What You Should Know About The 40 Tax Bracket
Do you pay 40% tax? Even if you don’t do so now, there’s a strong chance that you will in the next few years. 2011 predictions from the Institute for Fiscal Studies suggest that up to 3.5 million more UK taxpayers will be paying 40% income tax by 2015. Is this likely to affect you?
Increasing numbers of people are now in the 40% tax bracket and so are paying 40p in every £1 they earn over a certain amount. Keep reading to find out everything you need to know about the 40% tax bracket.
Why are more people paying 40% tax?
There is one main reason that more people are paying 40% tax. As the Chancellor, George Osborne, increases the tax free allowances – the amount you can earn without paying tax – to help low earners, he has been steadily reducing the threshold for paying 40% tax. The idea is that higher earners pay more tax in order to ease the pain on people on low incomes.
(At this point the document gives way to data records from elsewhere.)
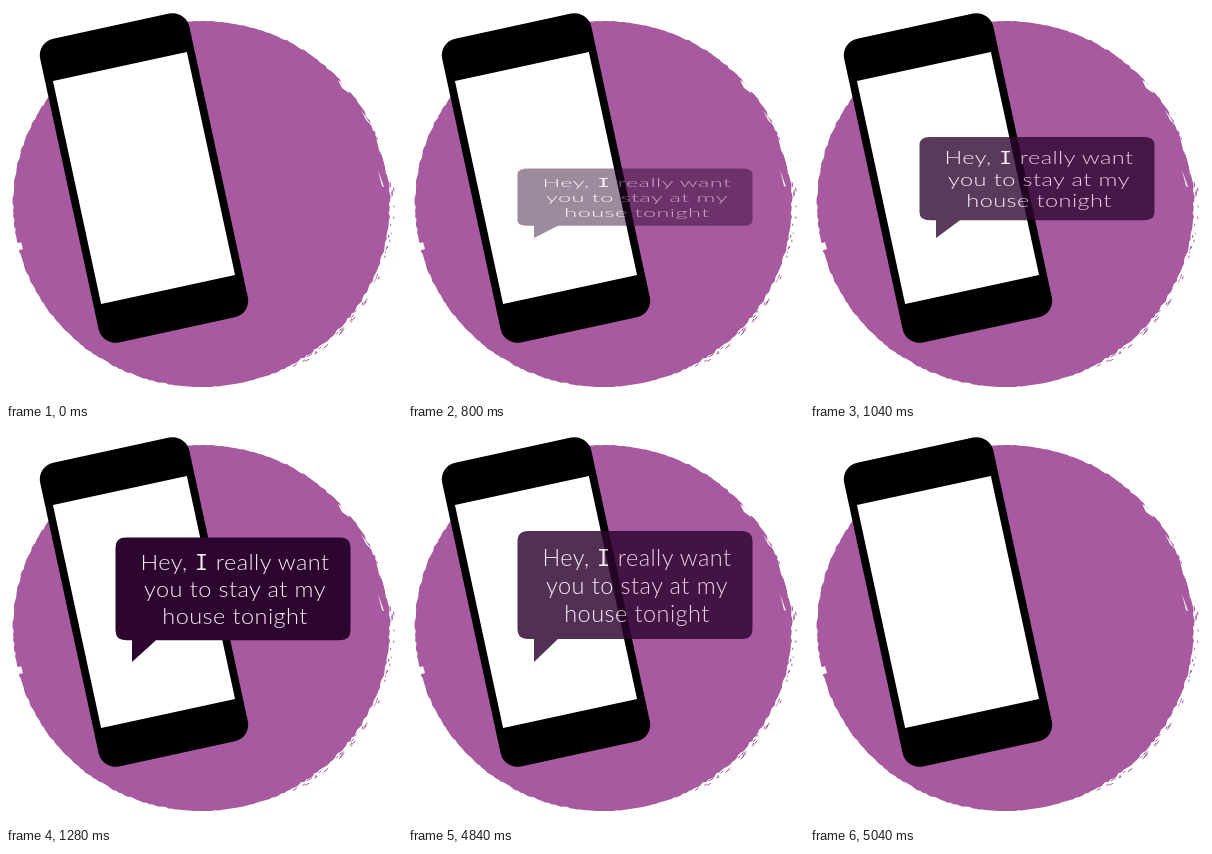
Write an HTML page that moves like this. It is 396 px wide and 396 px high and loops after 5.8 s.

```html
<!DOCTYPE html>
<html lang="en">
<head>
<meta charset="utf-8">
<title>Message</title>
<style>
html, body { margin: 0; width: 100%; height: 100%; overflow: hidden; background: #fff; }
svg { display: block; width: 100%; height: 100%; }
text { font: 300 23.5px Lato, "Open Sans", sans-serif; letter-spacing: .45px; fill: #fbeafa; text-anchor: middle; }
.serif { font-family: "Noto Sans Mono", monospace; }
</style>
</head>
<body>
<svg viewBox="0 0 396 396">
  <g fill="#a75a9f">
    <path id="disc"/>
    <path id="flecks" fill="none" stroke="#a75a9f"/>
  </g>
  <g fill="#fff">
    <path d="M370 131Q380 146 383 170L380 168Q378 152 373 144Z"/>
    <path d="M332 74L342 81L343 87L336 82Z"/>
    <path d="M311 50L328 61L320 58Z"/>
    <path d="M284 35L303 40L293 39Z"/>
    <path d="M355 104L366 120L360 114Z"/>
    <path d="M372 164L378 181L376 180Z"/>
    <path d="M6 229Q10 240 15 236L17 243L8 246Z"/>
  </g>
  <g transform="translate(138 172) rotate(-12.2)">
    <rect x="-76.3" y="-155.4" width="152.6" height="310.8" rx="17"/>
    <rect x="-68.5" y="-114" width="137" height="228" fill="#fff"/>
  </g>
  <g id="bubble">
    <path fill="#2d0630" d="M120 101H334Q344.5 101 344.5 111.500V198.500Q344.5 209 334 209H150L126 232V209H120Q109.500 209 109.500 198.500V111.500Q109.500 101 120 101Z"/>
    <text x="229" y="135.500">Hey, <tspan class="serif">I</tspan> really want</text>
    <text x="229" y="164">you to stay at my</text>
    <text x="229" y="192">house tonight</text>
  </g>
</svg>
<script>
const LOOP = 5800, BASE = 232;
const $ = id => document.getElementById(id);
const ramp = (t, t0, t1, a, b) => a + (b - a) * Math.min(1, Math.max(0, (t - t0) / (t1 - t0)));

let seed = 11;
const rand = () => (seed = seed * 16807 % 2147483647) / 2147483647;

const rim = (deg, out) => {
  const a = deg * Math.PI / 180;
  return `${(195.5 + (188.5 + out) * Math.cos(a)).toFixed(1)} ${(198 + (183 + out) * Math.sin(a)).toFixed(1)}`;
};

// Disc with a dry-brush edge: smooth at the top, rougher to the right and lower left
function drawDisc() {
  const pts = [];
  for (let d = 0; d < 360; d += 1) {
    const rough = d < 70 || d > 295 ? 1.8 : d > 100 && d < 215 ? 1.3 : .5;
    pts.push(rim(d, (rand() - .6) * rough));
  }
  $('disc').setAttribute('d', 'M' + pts.join('L') + 'Z');

  let d = '';
  for (let i = 0; i < 46; i++) {
    const a = -7 + 68 * rand() ** 1.3, out = 1 + rand() * 3.5;
    d += `M${rim(a, out)}L${rim(a + .3 + rand() * 1.4, out + rand() - .5)}`;
  }
  $('flecks').setAttribute('d', d);
}

function draw(t) {
  const scale = t < 1200 ? ramp(t, 600, 1200, .33, .93) : ramp(t, 1200, 1480, .93, 1);
  const alpha = t < 640 ? 0 : t < 4800 ? ramp(t, 600, 1200, .2, 1) : ramp(t, 4800, 5040, 1, 0);
  $('bubble').setAttribute('transform', `translate(0 ${BASE}) scale(1 ${scale}) translate(0 ${-BASE})`);
  $('bubble').setAttribute('opacity', alpha);
}

drawDisc();
draw(0);
const start = performance.now();
(function tick() {
  draw((performance.now() - start) % LOOP);
  requestAnimationFrame(tick);
})();
</script>
</body>
</html>
```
Paul Johnson from the Institute of Fiscal Studies explains: “The only way of doing that in an affordable fashion is to bring more people into the higher-rate band and that actually carries on a trend which has been going for a very long time.
“It’s not so long ago that only about one in 20 taxpayers were paying the higher rate. We think that within three or four years that’s going to be one in four or one in five, so this is a very, very big change.
“In order to prevent higher-rate taxpayers from gaining, they [the Government] have reduced the point at which you start to pay higher rate tax, thereby bringing an extra three-quarters of a million people into higher rate tax.”
When you pay the 40% tax bracket
As we saw above, the point at which you start paying 40% tax in the UK has been gradually decreasing over the last few years. The basic rate of tax has been applicable to:
- The first £37,400 of your taxable income in tax year 2010/11
- The first £35,000 of your taxable income in tax year 2011/12
- The first £34,370 of your taxable income in tax year 2012/13
You will pay 40% tax on any taxable earnings above these amounts.
Don’t forget that your taxable income is the income left over after all your allowances and deductions have been taken into account. For example, if you’re eligible for the full basic Personal Allowance in the 2011/12 tax year (£7,475) and you earn £40,000, you won’t pay any tax at 40%. This is because your taxable income is only £32,525 – lower than the 40% tax threshold.
Remember also that you don’t pay 40% income tax on all your income if you earn more than the threshold. You pay basic rate (20%) tax on part of your earnings and 40% tax on the amount above the threshold.
For example, if you earn £50,000 and are eligible for the basic Personal Allowance in the 2012/13 tax year, your tax would be £9,884, worked out as:
- £8,105 at 0% (your Personal Allowance)
- £34,370 at 20% (basic rate) = £6,874
- £7,525 at 40% (higher rate) = £3,010
Colin - Tuesday, March 13th, 2012
In your article you have explained at what level of earnings you start paying 40% tax over the last few years. Can you let mus know what the Personal Allowance was in those years as well so we can check our tax is correct?
Tax Fix - Tuesday, March 13th, 2012
Colin – Of course!
The basic Personal Allowance was:
£6,475 in tax year 2010/11
£7,475 in tax year 2011/12
£8,105 in tax year 2012/13
paul - Tuesday, November 27th, 2012
My pay slip reads that i have earnt £38,000 this year so far. My next month wage is £6000 before tax will i have to pay 40% on my next pay????
Mike - Wednesday, December 5th, 2012
Ca n you tell me when do they make the 40% tax demend and do they take your tax free sum
Steve - Sunday, February 10th, 2013
And how is this affected if you have a company car?